Transitioning to a new role can be a traumatic leadership experience. But it can be a catalyst for what we call at HFL a “leadership leap” – the opportunity, in only a few weeks, to dramatically develop leadership capability using structured transition coaching. How does it work?
Robert was moving up. Currently a team leader running a team of eight, he interviews for and is successful in landing an internal promotion. In a month he leaves his team of eight behind; and takes over, in a new territory, a team of five team leaders who collectively have a team of 50. It’s a big change. It’s going to happen fast. His mandate from his new boss – “make sure you hit the ground running, this team has been underperforming for a while.”
Risk is written large across this typical corporate situation. How will Robert’s team fare without him? How will the transition to the new leader occur? How will Robert “quickly” hit the ground running with his new team – all unknown quantities? And how will Robert’s leadership transform from team leader to leader of team leaders?
Almost everyone in the business has something serious at stake here – the organisation overall, Robert’s current and future leaders, all of Robert's current and future reports, and of course – perhaps most importantly – Robert himself.
How can this organisation support all of these interests towards a terrific outcome?
Transition is a great risk, yes; but it is also a great opportunity.

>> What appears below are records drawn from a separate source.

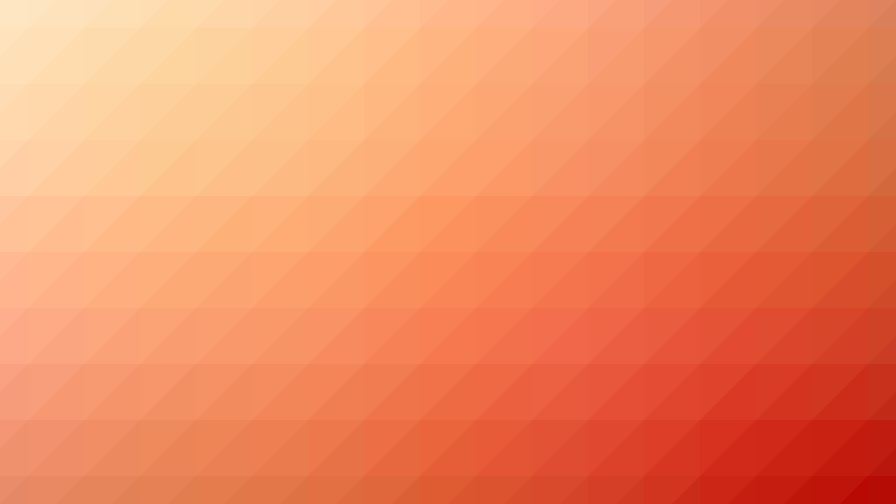
Write a WebGL 1 fragment shader that draws this background.

```glsl
precision highp float;

uniform vec2 u_resolution;

#define ROWS 9.0
#define BLEED 2.0
#define SAMPLES 3
#define CREAM vec3(255, 247, 236)
#define IVORY vec3(254, 232, 200)
#define SAND vec3(253, 212, 158)
#define APRICOT vec3(253, 187, 132)
#define ORANGE vec3(252, 141, 89)
#define CORAL vec3(239, 101, 72)
#define SCARLET vec3(215, 48, 31)
#define CRIMSON vec3(179, 0, 0)
#define MAROON vec3(127, 0, 0)

// Palette entry by index, from light to dark
vec3 paletteStop(float i) {
  if (i < 0.5) return CREAM;
  if (i < 1.5) return IVORY;
  if (i < 2.5) return SAND;
  if (i < 3.5) return APRICOT;
  if (i < 4.5) return ORANGE;
  if (i < 5.5) return CORAL;
  if (i < 6.5) return SCARLET;
  if (i < 7.5) return CRIMSON;
  return MAROON;
}

// sRGB to white-relative XYZ with the Lab response curve, so mixes equal Lab mixes
vec3 toPerceptual(vec3 srgb) {
  vec3 linear = mix(srgb / 12.92, pow((srgb + 0.055) / 1.055, vec3(2.4)),
                    step(0.04045, srgb));
  vec3 xyz = linear * mat3(0.4339, 0.3762, 0.1899,
                           0.2126, 0.7152, 0.0722,
                           0.0177, 0.1095, 0.8730);
  return mix(7.787 * xyz + 0.13793, pow(xyz, vec3(1.0 / 3.0)), step(0.008856, xyz));
}

vec3 toSrgb(vec3 lab) {
  vec3 xyz = mix((lab - 0.13793) / 7.787, lab * lab * lab, step(0.20689, lab));
  vec3 linear = max(xyz * mat3(3.0801, -1.5372, -0.5429,
                               -0.9209, 1.8758, 0.0452,
                               0.0529, -0.2040, 1.1509), 0.0);
  return mix(linear * 12.92, 1.055 * pow(linear, vec3(1.0 / 2.4)) - 0.055,
             step(0.0031308, linear));
}

// Palette ramp over 0..1 in perceptual space
vec3 ramp(float t) {
  float s = clamp(t, 0.0, 1.0) * 8.0;
  float i = floor(s);
  return mix(toPerceptual(paletteStop(i) / 255.0),
             toPerceptual(paletteStop(i + 1.0) / 255.0), s - i);
}

// Flat colour of the triangle that holds a point given in cell units
vec3 triangleColor(vec2 p, vec2 extent) {
  vec2 cell = floor(p + 0.5) - 0.5;
  vec2 local = p - cell;
  vec2 centroid = cell + (local.x > local.y ? vec2(2.0, 1.0) : vec2(1.0, 2.0)) / 3.0;
  vec2 t = (centroid + BLEED) / (extent + 2.0 * BLEED);
  return toSrgb(mix(ramp(t.x), ramp(1.0 - t.y), 0.5));
}

void main() {
  float cellScale = ROWS / u_resolution.y;
  vec2 extent = u_resolution * cellScale;
  vec3 color = vec3(0.0);

  // Average a subpixel grid to smooth the edges
  for (int y = 0; y < SAMPLES; y++) {
    for (int x = 0; x < SAMPLES; x++) {
      vec2 offset = (vec2(x, y) + 0.5) / float(SAMPLES) - 0.5;
      color += triangleColor((gl_FragCoord.xy + offset) * cellScale, extent);
    }
  }
  gl_FragColor = vec4(color / float(SAMPLES * SAMPLES), 1.0);
}
```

Both teams, and all the leaders involved, have a chance to “re-start”. Many developing leaders have an opportunity to step up – make a leadership leap – in effectiveness, if the process is managed right.
Transition coaching starts with a simple offer – it is a plan to build a plan. It helps transitioning leaders by:
• Providing structure and direction at a critical time – building a complete plan, prioritising the right things to do, in the right order, in the right way;
• Providing leadership coaching support – the coach helping the development of the plan – and the leader in transition – by asking the right questions at the right time;
• Providing planning templates – how to leave, how to say hello, how to connect with staff, with internal networks, with customers, with suppliers – in a planned, effective way that leads to clarity, connection, communication and timely execution.
HFL’s customisable template runs for sixteen weeks, with eight sessions of coaching. Four occur during the “month before”, and then the other four at key check in points during the next three months. During the first four sessions the coach and leader build a transition plan, which crucially includes a communication plan that takes in all stakeholders. There is a big emphasis on understanding how this change will impact everyone affected by the leaders promotion in a different way.
As every L&D professional will know, this intervention can lead to very accelerated leadership development – both for the leader, and for those s/he is leading. Common mistakes and potholes can be avoided; communication messages can be sharpened and delivered with high impact; and performance and cultural expectations can be defined with real clarity. In short, a leadership leap can be engineered.